_Work required_
Your task is to write out the complete listing exactly as it is shown.

_Material shown_
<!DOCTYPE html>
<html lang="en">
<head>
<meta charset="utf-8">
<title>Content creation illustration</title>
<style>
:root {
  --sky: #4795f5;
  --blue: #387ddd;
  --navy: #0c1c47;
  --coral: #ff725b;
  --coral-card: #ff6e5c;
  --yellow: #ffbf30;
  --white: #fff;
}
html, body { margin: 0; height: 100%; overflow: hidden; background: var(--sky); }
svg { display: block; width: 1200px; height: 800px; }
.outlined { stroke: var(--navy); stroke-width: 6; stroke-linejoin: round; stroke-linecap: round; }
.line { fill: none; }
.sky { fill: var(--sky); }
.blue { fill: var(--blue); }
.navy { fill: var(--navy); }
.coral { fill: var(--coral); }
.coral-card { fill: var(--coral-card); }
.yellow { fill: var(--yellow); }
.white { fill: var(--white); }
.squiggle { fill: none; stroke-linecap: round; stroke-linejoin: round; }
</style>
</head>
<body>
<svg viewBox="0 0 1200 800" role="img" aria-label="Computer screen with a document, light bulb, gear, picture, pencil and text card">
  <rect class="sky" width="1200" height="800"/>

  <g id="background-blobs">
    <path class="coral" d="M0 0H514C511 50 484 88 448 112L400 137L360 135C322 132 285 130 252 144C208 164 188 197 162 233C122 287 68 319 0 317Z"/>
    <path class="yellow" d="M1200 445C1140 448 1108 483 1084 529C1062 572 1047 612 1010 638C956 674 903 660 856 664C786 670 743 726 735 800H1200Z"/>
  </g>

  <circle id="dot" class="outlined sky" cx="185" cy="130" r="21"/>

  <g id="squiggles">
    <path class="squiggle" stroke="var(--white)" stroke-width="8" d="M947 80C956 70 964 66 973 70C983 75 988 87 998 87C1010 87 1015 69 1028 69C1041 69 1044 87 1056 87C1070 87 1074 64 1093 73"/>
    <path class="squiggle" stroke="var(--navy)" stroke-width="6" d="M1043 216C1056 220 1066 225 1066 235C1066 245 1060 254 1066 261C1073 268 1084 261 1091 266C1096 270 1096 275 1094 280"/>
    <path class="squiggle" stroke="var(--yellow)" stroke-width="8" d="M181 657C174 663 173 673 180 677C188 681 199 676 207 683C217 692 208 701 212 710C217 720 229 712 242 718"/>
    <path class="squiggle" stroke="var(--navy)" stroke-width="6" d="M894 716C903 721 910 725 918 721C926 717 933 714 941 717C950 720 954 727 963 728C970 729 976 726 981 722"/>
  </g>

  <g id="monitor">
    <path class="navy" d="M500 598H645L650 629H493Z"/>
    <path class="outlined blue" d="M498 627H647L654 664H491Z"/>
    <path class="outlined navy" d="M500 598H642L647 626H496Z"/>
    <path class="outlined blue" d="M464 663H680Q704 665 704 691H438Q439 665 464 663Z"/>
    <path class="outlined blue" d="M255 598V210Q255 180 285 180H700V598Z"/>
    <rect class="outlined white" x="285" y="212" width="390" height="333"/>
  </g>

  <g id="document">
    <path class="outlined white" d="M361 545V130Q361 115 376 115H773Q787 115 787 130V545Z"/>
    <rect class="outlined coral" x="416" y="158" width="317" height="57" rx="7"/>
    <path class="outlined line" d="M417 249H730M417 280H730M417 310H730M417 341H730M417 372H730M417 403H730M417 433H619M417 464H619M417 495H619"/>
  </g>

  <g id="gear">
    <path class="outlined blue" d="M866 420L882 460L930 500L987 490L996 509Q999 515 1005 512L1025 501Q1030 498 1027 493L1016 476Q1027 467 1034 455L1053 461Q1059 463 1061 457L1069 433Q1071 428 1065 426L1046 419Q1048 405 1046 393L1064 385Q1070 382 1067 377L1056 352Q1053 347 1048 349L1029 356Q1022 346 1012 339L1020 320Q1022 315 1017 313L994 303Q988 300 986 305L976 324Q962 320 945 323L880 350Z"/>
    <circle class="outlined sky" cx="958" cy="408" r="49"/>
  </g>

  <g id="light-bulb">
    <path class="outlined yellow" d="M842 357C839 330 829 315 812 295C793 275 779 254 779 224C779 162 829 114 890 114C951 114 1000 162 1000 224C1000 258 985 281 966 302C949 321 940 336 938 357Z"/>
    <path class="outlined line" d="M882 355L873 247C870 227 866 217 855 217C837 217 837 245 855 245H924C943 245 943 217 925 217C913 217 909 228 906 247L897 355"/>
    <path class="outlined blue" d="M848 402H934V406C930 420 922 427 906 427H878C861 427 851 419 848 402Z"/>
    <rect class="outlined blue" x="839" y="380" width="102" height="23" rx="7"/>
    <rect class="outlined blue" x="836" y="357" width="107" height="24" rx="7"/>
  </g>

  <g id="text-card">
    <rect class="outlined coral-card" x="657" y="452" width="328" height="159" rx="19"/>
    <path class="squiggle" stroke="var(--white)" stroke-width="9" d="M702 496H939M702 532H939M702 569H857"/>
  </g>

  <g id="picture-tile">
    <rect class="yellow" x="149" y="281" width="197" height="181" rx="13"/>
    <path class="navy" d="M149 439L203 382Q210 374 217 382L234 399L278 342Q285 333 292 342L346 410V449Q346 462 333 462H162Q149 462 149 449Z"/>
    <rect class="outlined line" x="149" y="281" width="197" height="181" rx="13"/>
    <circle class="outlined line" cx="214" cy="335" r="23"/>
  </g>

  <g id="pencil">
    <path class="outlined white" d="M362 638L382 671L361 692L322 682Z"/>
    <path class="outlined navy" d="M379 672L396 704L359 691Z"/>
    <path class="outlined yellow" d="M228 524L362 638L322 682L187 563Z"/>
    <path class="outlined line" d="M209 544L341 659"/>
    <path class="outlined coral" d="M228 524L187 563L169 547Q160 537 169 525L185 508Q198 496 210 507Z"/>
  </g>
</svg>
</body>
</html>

_Answer area_
<!DOCTYPE html>
<html lang="en">
<head>
<meta charset="utf-8">
<title>Content creation illustration</title>
<style>
:root {
  --sky: #4795f5;
  --blue: #387ddd;
  --navy: #0c1c47;
  --coral: #ff725b;
  --coral-card: #ff6e5c;
  --yellow: #ffbf30;
  --white: #fff;
}
html, body { margin: 0; height: 100%; overflow: hidden; background: var(--sky); }
svg { display: block; width: 1200px; height: 800px; }
.outlined { stroke: var(--navy); stroke-width: 6; stroke-linejoin: round; stroke-linecap: round; }
.line { fill: none; }
.sky { fill: var(--sky); }
.blue { fill: var(--blue); }
.navy { fill: var(--navy); }
.coral { fill: var(--coral); }
.coral-card { fill: var(--coral-card); }
.yellow { fill: var(--yellow); }
.white { fill: var(--white); }
.squiggle { fill: none; stroke-linecap: round; stroke-linejoin: round; }
</style>
</head>
<body>
<svg viewBox="0 0 1200 800" role="img" aria-label="Computer screen with a document, light bulb, gear, picture, pencil and text card">
  <rect class="sky" width="1200" height="800"/>

  <g id="background-blobs">
    <path class="coral" d="M0 0H514C511 50 484 88 448 112L400 137L360 135C322 132 285 130 252 144C208 164 188 197 162 233C122 287 68 319 0 317Z"/>
    <path class="yellow" d="M1200 445C1140 448 1108 483 1084 529C1062 572 1047 612 1010 638C956 674 903 660 856 664C786 670 743 726 735 800H1200Z"/>
  </g>

  <circle id="dot" class="outlined sky" cx="185" cy="130" r="21"/>

  <g id="squiggles">
    <path class="squiggle" stroke="var(--white)" stroke-width="8" d="M947 80C956 70 964 66 973 70C983 75 988 87 998 87C1010 87 1015 69 1028 69C1041 69 1044 87 1056 87C1070 87 1074 64 1093 73"/>
    <path class="squiggle" stroke="var(--navy)" stroke-width="6" d="M1043 216C1056 220 1066 225 1066 235C1066 245 1060 254 1066 261C1073 268 1084 261 1091 266C1096 270 1096 275 1094 280"/>
    <path class="squiggle" stroke="var(--yellow)" stroke-width="8" d="M181 657C174 663 173 673 180 677C188 681 199 676 207 683C217 692 208 701 212 710C217 720 229 712 242 718"/>
    <path class="squiggle" stroke="var(--navy)" stroke-width="6" d="M894 716C903 721 910 725 918 721C926 717 933 714 941 717C950 720 954 727 963 728C970 729 976 726 981 722"/>
  </g>

  <g id="monitor">
    <path class="navy" d="M500 598H645L650 629H493Z"/>
    <path class="outlined blue" d="M498 627H647L654 664H491Z"/>
    <path class="outlined navy" d="M500 598H642L647 626H496Z"/>
    <path class="outlined blue" d="M464 663H680Q704 665 704 691H438Q439 665 464 663Z"/>
    <path class="outlined blue" d="M255 598V210Q255 180 285 180H700V598Z"/>
    <rect class="outlined white" x="285" y="212" width="390" height="333"/>
  </g>

  <g id="document">
    <path class="outlined white" d="M361 545V130Q361 115 376 115H773Q787 115 787 130V545Z"/>
    <rect class="outlined coral" x="416" y="158" width="317" height="57" rx="7"/>
    <path class="outlined line" d="M417 249H730M417 280H730M417 310H730M417 341H730M417 372H730M417 403H730M417 433H619M417 464H619M417 495H619"/>
  </g>

  <g id="gear">
    <path class="outlined blue" d="M866 420L882 460L930 500L987 490L996 509Q999 515 1005 512L1025 501Q1030 498 1027 493L1016 476Q1027 467 1034 455L1053 461Q1059 463 1061 457L1069 433Q1071 428 1065 426L1046 419Q1048 405 1046 393L1064 385Q1070 382 1067 377L1056 352Q1053 347 1048 349L1029 356Q1022 346 1012 339L1020 320Q1022 315 1017 313L994 303Q988 300 986 305L976 324Q962 320 945 323L880 350Z"/>
    <circle class="outlined sky" cx="958" cy="408" r="49"/>
  </g>

  <g id="light-bulb">
    <path class="outlined yellow" d="M842 357C839 330 829 315 812 295C793 275 779 254 779 224C779 162 829 114 890 114C951 114 1000 162 1000 224C1000 258 985 281 966 302C949 321 940 336 938 357Z"/>
    <path class="outlined line" d="M882 355L873 247C870 227 866 217 855 217C837 217 837 245 855 245H924C943 245 943 217 925 217C913 217 909 228 906 247L897 355"/>
    <path class="outlined blue" d="M848 402H934V406C930 420 922 427 906 427H878C861 427 851 419 848 402Z"/>
    <rect class="outlined blue" x="839" y="380" width="102" height="23" rx="7"/>
    <rect class="outlined blue" x="836" y="357" width="107" height="24" rx="7"/>
  </g>

  <g id="text-card">
    <rect class="outlined coral-card" x="657" y="452" width="328" height="159" rx="19"/>
    <path class="squiggle" stroke="var(--white)" stroke-width="9" d="M702 496H939M702 532H939M702 569H857"/>
  </g>

  <g id="picture-tile">
    <rect class="yellow" x="149" y="281" width="197" height="181" rx="13"/>
    <path class="navy" d="M149 439L203 382Q210 374 217 382L234 399L278 342Q285 333 292 342L346 410V449Q346 462 333 462H162Q149 462 149 449Z"/>
    <rect class="outlined line" x="149" y="281" width="197" height="181" rx="13"/>
    <circle class="outlined line" cx="214" cy="335" r="23"/>
  </g>

  <g id="pencil">
    <path class="outlined white" d="M362 638L382 671L361 692L322 682Z"/>
    <path class="outlined navy" d="M379 672L396 704L359 691Z"/>
    <path class="outlined yellow" d="M228 524L362 638L322 682L187 563Z"/>
    <path class="outlined line" d="M209 544L341 659"/>
    <path class="outlined coral" d="M228 524L187 563L169 547Q160 537 169 525L185 508Q198 496 210 507Z"/>
  </g>
</svg>
</body>
</html>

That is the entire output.